Stepper motors too hot!


#1

In my robot arm I have NEMA14 and NEMA8 stepper motors that are scalding hot. They melt the PLA around them. Video with some details:

nema14 spec

nema8 spec

I’m running both through A4988 drivers on a RUMBA board, max 1.5A.

Please: How do I keep the heat down to stop this problem? I don’t have room to add a fan blowing on the motors.


#2

Turn down the pots on the A4988 boards to reduce the current going to the motors


#3

I tried that. Still crazy hot.


#4

Print in ABS as it is more heat tolerant? Treating symptom not cause…


#5

How did you measure the changes to the Pot? Because you can always go lower. If you went the wrong way though you just went higher.


#6

Also you could try a small heat sink.
Like http://www.dipmicro.com/store/HSINK220D


#7

what is the model # of the NEMA 17’s?


#8

in the original message I gave the specs for both motors. neither is nema17.

Currently trying DM320T drivers, which let me limit the total amp throughput. I will also be adding the DC-DC converter to get 12v down to ~6v, as the motors demand.


#9

Well you didn’t mention the 12V. There’s your problem.


#10

It wasn’t a problem before. For example, I run these

at 12v in the same robot and they don’t get hot, but the rated voltage is 3v.


#11

Running them overspec is obviously going to generate more heat; but as far as why the 23s are within reason vs the 17’s not…

You are likely dumping the same amount of power into a much smaller volume and a lot less surface area to dissipate heat. Is there a good reason you are running them overspeced; do they not produce enough torque?

You said you ran 23’s in the same robot, but the robot seems to be form-fitting do your nema17’s, does that mean they ran outside of the containers and stuck out the sides? If so that would provide more area to cool. Even if not, it still has more surface area to cool. Each side has ~54% of the surface area on the nema 17, assuming the same depth of motor.

If you absolutely need to run these in this configuration and can’t fit aircooling, you might want to consider coolant lines; though I imagine that increases the complexity of your model significantly and increases the BOM.

Really all I can contribute based on your statements is that you have FAR less surface area for similar power drain.


#12

Continuing adventures… somehow I killed one output channel on this sainsmart driver. So I guess at VHS tonight I’ll be decyphering how to run a DM320T, which doesn’t work as easily as I’d hope.

My arm’s motors are now:

I’m looking for a solution to power all of these and the drivers and the RUMBA (5v logic). 7 separate power supplies seems like overengineering…no? What say you?


#13

If you want my honest opinion, seems like under-engineering :wink:

Is there a reason you are running so many different voltages to your motors? is this to-spec or just what you’ve found works given you were over-driving them earlier?


#14

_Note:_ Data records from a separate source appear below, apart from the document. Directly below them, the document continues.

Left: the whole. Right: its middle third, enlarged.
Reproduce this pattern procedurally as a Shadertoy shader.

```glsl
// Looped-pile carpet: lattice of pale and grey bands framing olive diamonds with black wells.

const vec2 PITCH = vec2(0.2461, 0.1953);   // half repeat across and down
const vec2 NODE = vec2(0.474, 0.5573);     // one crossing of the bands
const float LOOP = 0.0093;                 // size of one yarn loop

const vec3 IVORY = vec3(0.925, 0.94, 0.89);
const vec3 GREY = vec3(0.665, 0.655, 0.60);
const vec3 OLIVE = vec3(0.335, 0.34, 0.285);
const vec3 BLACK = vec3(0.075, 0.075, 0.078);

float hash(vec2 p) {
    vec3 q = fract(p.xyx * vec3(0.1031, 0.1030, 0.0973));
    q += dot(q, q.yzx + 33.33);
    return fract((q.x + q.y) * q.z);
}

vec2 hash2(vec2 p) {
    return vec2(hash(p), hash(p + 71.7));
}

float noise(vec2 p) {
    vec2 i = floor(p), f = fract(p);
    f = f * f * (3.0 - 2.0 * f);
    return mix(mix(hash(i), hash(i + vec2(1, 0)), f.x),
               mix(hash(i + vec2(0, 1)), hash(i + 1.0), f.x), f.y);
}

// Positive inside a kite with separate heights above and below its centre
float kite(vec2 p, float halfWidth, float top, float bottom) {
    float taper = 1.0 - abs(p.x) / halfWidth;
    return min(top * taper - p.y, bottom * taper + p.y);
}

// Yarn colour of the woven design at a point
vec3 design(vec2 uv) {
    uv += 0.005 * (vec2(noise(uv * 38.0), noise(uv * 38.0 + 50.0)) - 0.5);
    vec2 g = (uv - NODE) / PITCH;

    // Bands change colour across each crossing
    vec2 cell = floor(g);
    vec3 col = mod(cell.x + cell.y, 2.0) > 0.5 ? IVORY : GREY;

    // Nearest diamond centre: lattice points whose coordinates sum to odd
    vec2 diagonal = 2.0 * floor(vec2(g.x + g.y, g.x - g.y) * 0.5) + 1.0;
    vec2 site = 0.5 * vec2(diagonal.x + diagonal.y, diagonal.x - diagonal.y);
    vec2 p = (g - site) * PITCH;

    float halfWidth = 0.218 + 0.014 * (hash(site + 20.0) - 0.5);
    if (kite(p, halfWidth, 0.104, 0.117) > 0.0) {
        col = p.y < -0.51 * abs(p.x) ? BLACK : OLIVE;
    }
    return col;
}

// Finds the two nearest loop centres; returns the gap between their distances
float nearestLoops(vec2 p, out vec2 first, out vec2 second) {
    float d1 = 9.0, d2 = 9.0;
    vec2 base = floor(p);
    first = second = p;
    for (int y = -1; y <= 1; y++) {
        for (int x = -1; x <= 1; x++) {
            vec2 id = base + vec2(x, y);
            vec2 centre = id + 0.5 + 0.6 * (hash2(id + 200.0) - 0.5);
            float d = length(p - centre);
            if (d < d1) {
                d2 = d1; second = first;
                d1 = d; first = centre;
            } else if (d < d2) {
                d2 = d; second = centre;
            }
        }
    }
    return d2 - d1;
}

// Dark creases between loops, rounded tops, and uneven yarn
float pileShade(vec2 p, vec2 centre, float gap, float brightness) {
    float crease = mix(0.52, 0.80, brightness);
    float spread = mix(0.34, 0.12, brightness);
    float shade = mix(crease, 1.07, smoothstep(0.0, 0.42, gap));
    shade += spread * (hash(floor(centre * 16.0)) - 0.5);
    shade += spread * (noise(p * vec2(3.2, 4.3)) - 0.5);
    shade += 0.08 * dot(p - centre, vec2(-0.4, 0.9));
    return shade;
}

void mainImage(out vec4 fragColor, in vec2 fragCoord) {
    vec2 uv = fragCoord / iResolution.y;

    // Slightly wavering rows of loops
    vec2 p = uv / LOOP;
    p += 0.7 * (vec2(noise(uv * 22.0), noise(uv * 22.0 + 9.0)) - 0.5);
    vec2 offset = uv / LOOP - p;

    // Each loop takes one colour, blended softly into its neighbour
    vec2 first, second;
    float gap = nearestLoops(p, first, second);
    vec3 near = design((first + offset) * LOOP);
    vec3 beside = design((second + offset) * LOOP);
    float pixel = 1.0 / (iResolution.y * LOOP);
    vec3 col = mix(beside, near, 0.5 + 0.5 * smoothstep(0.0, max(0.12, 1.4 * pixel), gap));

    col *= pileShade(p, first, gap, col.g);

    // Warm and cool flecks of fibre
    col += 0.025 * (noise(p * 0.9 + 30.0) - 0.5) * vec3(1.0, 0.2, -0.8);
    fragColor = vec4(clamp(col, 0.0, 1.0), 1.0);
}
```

Sorry; just realizing those were links. not sure on all the voltages, is there a reason you chose those motors?

Is that why you were overdriving some earlier to run them all on one set of rails?


#15

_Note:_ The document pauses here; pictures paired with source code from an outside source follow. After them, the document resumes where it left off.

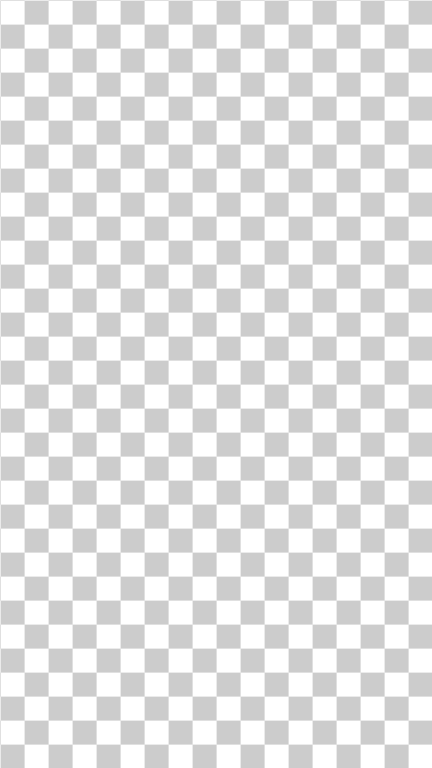
Reproduce this pattern procedurally as a Shadertoy shader.

```glsl
// A plain two-tone checkerboard of light grey and white squares.
// Each axis is a box-filtered square wave; their product gives the checks.
// Even cell counts on both axes make the board tile without a seam.

const vec2 CELLS = vec2(18.0, 32.0);   // squares across and down
const vec2 SHIFT = vec2(0.025);        // board offset right and down, in squares
const float EDGE_PIXELS = 1.0;         // width of the edge smoothing
const vec3 GREY = vec3(0.80);
const vec3 WHITE = vec3(1.0);

// Square wave of period 2: +1 on even cells, -1 on odd, averaged over width
vec2 squareWave(vec2 p, vec2 width) {
    vec2 parity = 1.0 - 2.0 * mod(floor(p), 2.0);
    vec2 edgeDistance = 0.5 - abs(fract(p) - 0.5);
    return parity * clamp(2.0 * edgeDistance / width, 0.0, 1.0);
}

void mainImage(out vec4 fragColor, in vec2 fragCoord) {
    // Board coordinates, counted from the upper left corner
    vec2 uv = fragCoord / iResolution.xy;
    vec2 board = vec2(uv.x, 1.0 - uv.y) * CELLS - SHIFT;

    // Equal parities give white, unequal ones grey
    vec2 wave = squareWave(board, EDGE_PIXELS * CELLS / iResolution.xy);
    float whiteness = 0.5 + 0.5 * wave.x * wave.y;

    fragColor = vec4(mix(GREY, WHITE, whiteness), 1.0);
}
```
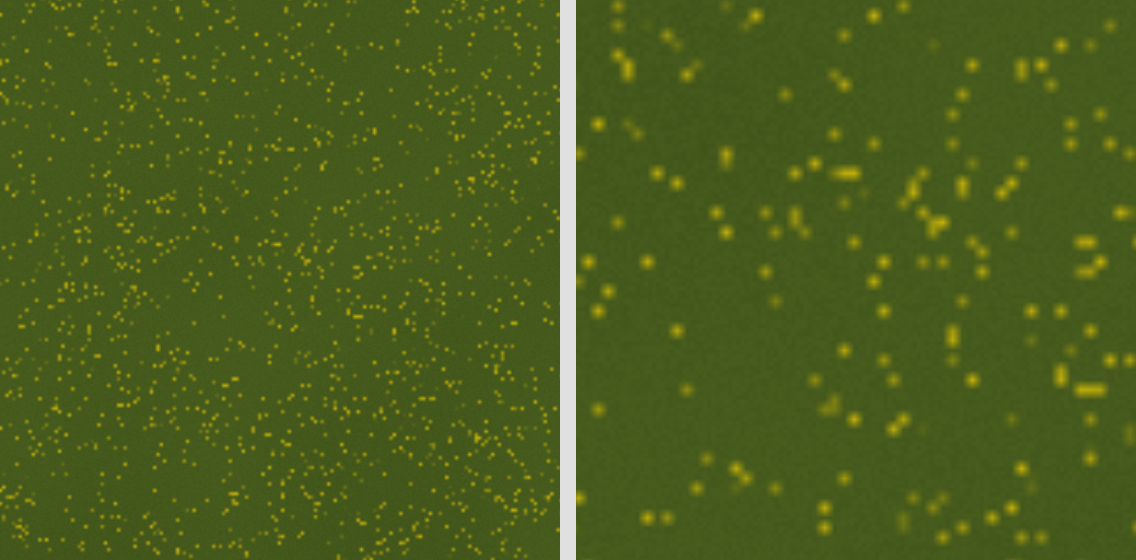
Left: the whole. Right: its middle third, enlarged.
A Shadertoy shader for this texture:

```glsl
const vec3 MOSS = vec3(0.267, 0.348, 0.108);
const vec3 POLLEN = vec3(0.78, 0.70, 0.03);
const float CELLS = 170.667;    // speck grid cells across the canvas
const float COVERAGE = 0.055;   // mean share of cells that hold a speck

// Integer hash of a lattice point, 0 to 1
float hash(vec2 p, uint seed) {
    uvec2 q = uvec2(ivec2(p)) * uvec2(1597334673u, 3812015801u);
    uint n = (q.x ^ q.y ^ (seed * 2798796415u)) * 1597334673u;
    n = (n ^ (n >> 15u)) * 2246822519u;
    n = (n ^ (n >> 13u)) * 3266489917u;
    return float((n ^ (n >> 16u)) >> 8u) / 16777216.0;
}

float valueNoise(vec2 p, uint seed) {
    vec2 i = floor(p);
    vec2 f = smoothstep(0.0, 1.0, p - i);
    float low = mix(hash(i, seed), hash(i + vec2(1, 0), seed), f.x);
    float high = mix(hash(i + vec2(0, 1), seed), hash(i + vec2(1, 1), seed), f.x);
    return mix(low, high, f.y);
}

// Brightness of one lattice node: mostly empty, denser in loose patches
float speck(vec2 node) {
    float patches = valueNoise(node * 7.0 / CELLS, 3u);
    float chance = COVERAGE * mix(0.45, 1.55, patches);
    return step(hash(node, 1u), chance) * sqrt(hash(node, 2u));
}

// Soft specks: sum of the tents around the four nearest nodes
float specks(vec2 p) {
    vec2 base = floor(p);
    float sum = 0.0;
    for (int y = 0; y < 2; y++) {
        for (int x = 0; x < 2; x++) {
            vec2 node = base + vec2(x, y);
            vec2 tent = 1.0 - abs(p - node);
            sum += speck(node) * tent.x * tent.y;
        }
    }
    return sum;
}

void mainImage(out vec4 fragColor, in vec2 fragCoord) {
    vec2 uv = fragCoord / iResolution.y;

    // Ground: broad shading and fine grain
    float shade = valueNoise(uv * 5.0, 4u) - 0.5;
    float grain = valueNoise(uv * 400.0, 5u) - 0.5;
    vec3 ground = MOSS * (1.0 + 0.05 * shade + 0.07 * grain);

    // Specks sit on a fine square grid
    float glow = specks(uv * CELLS - 1.0 / 6.0);
    fragColor = vec4(mix(ground, POLLEN, glow), 1.0);
}
```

Those are the rated voltages on each motor’s page. I can run the nema23 and nema17s at 12v and they barely warm up. The 14 and the 08 are the problem.

I have some LM2596 DC-DC voltage adjusters w/o heatsinks. says it can handle 2a max each. I wonder if I can use one for each of the smaller motors, down to 6v.


#16

I’m amazed at the voltage disparity; yeah; dc to dc seem reasonable. At least for the 14 and 8 there seems to be plenty of headroom.

are your amp ratings all constant amp or peak?


#17

don’t take my word for it, check the data sheets. I hope for peak?


#18

Well realize that the smaller the motors the smaller and more compact the copper coils inside. And they have to distribute the heat to a smaller area. Ergo heat builds up more quickly then can be dissipated.

Also remember how steppers work. The magnetic field moves the motors only one step then it holds it there with magnetic force. Which gets converted to heat. a LOT of heat.

So actually a stepper motor produces less heat the more the motor moves. Not more.

So to reduce the heat build up dissipate the heat better or step down the current being used to hold the motor in position.

You can actually deactivate the motor in code when its not turning, but then you lose the ability to hold the arm in position.


#19

Everything you say is true… my question was “will the LM2596 drivers work to power the steppers?” If they won’t, what would you do in my place?


#20

Sounds like you could try that or run two similar voltages; if the larger motors have no problem being over worked then you can use a voltage near their optimal on one power supply and a voltage near the optimal on the smaller and just slightly under or overdrive one of them. Tie the grounds together and be cool with that. I imagine unless this is in constant use for long periods that a .3v or .6v will be too crazy